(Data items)
☆ ☆ ☆ ☆

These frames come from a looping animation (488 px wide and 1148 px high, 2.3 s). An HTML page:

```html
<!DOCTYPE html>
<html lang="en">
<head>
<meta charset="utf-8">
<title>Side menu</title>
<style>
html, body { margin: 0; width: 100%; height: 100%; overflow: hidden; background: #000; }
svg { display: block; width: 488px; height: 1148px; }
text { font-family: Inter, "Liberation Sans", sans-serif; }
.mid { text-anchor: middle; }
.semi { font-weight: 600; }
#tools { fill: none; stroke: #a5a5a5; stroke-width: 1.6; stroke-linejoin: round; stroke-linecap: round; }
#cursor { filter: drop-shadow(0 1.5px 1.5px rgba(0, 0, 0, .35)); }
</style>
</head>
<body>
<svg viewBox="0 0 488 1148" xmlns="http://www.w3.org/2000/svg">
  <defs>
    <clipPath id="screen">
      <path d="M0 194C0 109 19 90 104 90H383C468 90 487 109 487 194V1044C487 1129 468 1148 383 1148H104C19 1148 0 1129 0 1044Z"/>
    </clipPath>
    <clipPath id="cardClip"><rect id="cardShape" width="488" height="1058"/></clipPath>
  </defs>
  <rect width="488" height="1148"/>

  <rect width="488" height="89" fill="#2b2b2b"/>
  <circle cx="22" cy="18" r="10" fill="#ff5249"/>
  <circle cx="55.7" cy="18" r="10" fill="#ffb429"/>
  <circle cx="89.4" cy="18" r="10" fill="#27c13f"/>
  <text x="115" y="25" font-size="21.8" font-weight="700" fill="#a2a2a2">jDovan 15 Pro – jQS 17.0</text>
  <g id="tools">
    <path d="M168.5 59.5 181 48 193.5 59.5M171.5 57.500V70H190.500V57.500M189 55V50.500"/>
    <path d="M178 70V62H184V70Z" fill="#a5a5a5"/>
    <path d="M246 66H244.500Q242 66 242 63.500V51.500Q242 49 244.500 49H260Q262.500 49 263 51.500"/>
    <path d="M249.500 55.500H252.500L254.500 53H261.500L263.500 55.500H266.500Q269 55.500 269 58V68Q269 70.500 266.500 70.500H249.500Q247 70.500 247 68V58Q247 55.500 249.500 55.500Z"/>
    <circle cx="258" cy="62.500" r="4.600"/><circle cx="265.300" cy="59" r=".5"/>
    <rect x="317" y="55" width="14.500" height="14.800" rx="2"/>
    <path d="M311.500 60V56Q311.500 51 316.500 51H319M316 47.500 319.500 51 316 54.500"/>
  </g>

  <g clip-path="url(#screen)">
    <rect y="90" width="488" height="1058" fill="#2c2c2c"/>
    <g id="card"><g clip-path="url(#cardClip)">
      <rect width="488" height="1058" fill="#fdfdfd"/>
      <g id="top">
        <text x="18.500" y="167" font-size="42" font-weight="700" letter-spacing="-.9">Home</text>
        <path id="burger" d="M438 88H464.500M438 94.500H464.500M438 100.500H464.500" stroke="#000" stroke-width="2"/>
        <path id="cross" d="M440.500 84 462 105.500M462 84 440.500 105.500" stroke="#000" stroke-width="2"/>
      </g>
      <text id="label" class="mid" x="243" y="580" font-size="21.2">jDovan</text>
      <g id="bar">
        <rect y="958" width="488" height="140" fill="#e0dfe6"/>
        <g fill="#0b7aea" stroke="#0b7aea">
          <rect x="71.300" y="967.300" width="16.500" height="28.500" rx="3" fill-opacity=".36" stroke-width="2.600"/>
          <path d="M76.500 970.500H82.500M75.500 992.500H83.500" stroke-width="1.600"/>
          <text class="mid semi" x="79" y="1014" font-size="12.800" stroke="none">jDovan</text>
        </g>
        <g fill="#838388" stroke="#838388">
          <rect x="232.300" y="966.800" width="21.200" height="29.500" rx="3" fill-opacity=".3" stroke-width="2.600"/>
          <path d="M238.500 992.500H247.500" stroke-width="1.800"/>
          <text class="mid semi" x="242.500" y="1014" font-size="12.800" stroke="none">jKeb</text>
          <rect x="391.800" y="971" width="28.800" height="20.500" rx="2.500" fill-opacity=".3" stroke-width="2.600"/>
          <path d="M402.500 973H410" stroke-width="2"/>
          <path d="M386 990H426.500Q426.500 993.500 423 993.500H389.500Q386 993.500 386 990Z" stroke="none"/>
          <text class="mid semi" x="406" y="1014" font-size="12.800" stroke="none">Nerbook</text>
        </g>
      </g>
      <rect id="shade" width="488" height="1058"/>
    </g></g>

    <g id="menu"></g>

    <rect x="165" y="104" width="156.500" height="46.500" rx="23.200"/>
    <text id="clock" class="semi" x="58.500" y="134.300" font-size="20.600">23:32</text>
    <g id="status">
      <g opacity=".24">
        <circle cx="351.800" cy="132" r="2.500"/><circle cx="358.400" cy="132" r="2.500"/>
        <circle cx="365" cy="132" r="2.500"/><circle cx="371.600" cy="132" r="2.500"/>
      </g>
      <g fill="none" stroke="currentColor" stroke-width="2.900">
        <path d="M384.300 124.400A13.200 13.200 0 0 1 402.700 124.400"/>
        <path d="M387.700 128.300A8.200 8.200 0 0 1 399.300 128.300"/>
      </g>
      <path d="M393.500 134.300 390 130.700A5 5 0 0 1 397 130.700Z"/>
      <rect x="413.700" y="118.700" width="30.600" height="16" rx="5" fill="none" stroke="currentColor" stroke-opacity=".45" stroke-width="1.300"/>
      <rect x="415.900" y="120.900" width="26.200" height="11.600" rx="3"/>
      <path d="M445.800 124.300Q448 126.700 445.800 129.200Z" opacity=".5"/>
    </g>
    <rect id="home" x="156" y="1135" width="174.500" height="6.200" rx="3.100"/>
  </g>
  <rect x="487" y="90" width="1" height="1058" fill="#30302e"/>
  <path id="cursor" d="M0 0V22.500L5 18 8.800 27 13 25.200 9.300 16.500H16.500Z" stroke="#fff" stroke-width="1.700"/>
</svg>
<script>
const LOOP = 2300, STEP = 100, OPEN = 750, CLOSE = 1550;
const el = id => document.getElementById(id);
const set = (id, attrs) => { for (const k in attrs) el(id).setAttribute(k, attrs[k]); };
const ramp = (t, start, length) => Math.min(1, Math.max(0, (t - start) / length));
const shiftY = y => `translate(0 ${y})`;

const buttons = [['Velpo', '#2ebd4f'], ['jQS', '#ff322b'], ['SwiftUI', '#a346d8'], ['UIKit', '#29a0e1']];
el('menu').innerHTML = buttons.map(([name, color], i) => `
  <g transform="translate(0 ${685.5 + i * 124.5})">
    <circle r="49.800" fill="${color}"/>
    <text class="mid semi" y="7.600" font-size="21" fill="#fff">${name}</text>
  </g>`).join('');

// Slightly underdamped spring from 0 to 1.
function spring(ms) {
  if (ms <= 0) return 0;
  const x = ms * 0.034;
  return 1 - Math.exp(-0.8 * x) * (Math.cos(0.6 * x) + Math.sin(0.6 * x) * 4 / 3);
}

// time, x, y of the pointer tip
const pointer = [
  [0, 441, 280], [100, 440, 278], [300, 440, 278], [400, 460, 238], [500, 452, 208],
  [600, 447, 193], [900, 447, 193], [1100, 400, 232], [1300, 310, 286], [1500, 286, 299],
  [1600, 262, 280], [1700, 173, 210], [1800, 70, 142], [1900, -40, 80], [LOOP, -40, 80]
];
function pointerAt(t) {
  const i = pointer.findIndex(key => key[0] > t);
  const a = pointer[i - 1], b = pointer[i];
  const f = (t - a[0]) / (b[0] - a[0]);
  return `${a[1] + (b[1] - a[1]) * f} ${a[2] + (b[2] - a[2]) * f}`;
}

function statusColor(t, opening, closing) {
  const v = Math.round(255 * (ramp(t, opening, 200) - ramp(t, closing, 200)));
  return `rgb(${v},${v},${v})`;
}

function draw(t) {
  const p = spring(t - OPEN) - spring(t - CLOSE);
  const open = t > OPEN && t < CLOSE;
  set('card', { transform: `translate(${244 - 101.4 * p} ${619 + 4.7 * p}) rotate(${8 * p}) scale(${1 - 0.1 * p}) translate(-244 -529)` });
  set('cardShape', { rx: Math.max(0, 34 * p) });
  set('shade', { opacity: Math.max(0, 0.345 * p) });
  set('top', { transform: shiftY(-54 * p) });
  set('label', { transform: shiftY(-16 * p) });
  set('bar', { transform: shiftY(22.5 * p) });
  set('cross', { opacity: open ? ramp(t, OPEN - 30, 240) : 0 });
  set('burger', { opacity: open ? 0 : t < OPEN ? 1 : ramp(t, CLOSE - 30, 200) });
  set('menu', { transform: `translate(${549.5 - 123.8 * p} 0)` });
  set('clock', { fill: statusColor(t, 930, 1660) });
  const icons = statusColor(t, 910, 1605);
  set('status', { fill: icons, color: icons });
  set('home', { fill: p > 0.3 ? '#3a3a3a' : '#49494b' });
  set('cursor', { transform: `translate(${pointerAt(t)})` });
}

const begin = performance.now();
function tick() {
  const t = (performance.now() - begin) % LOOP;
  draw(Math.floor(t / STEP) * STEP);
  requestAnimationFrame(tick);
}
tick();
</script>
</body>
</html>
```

☆ ☆ ☆ ☆

• _WORK INSTRUCTIONS_
Pull every line containing "opacity" from the data.

• _PROBLEM SOLUTION_
          <rect x="71.300" y="967.300" width="16.500" height="28.500" rx="3" fill-opacity=".36" stroke-width="2.600"/>
          <rect x="232.300" y="966.800" width="21.200" height="29.500" rx="3" fill-opacity=".3" stroke-width="2.600"/>
          <rect x="391.800" y="971" width="28.800" height="20.500" rx="2.500" fill-opacity=".3" stroke-width="2.600"/>
      <g opacity=".24">
      <rect x="413.700" y="118.700" width="30.600" height="16" rx="5" fill="none" stroke="currentColor" stroke-opacity=".45" stroke-width="1.300"/>
      <path d="M445.800 124.300Q448 126.700 445.800 129.200Z" opacity=".5"/>
  set('shade', { opacity: Math.max(0, 0.345 * p) });
  set('cross', { opacity: open ? ramp(t, OPEN - 30, 240) : 0 });
  set('burger', { opacity: open ? 0 : t < OPEN ? 1 : ramp(t, CLOSE - 30, 200) });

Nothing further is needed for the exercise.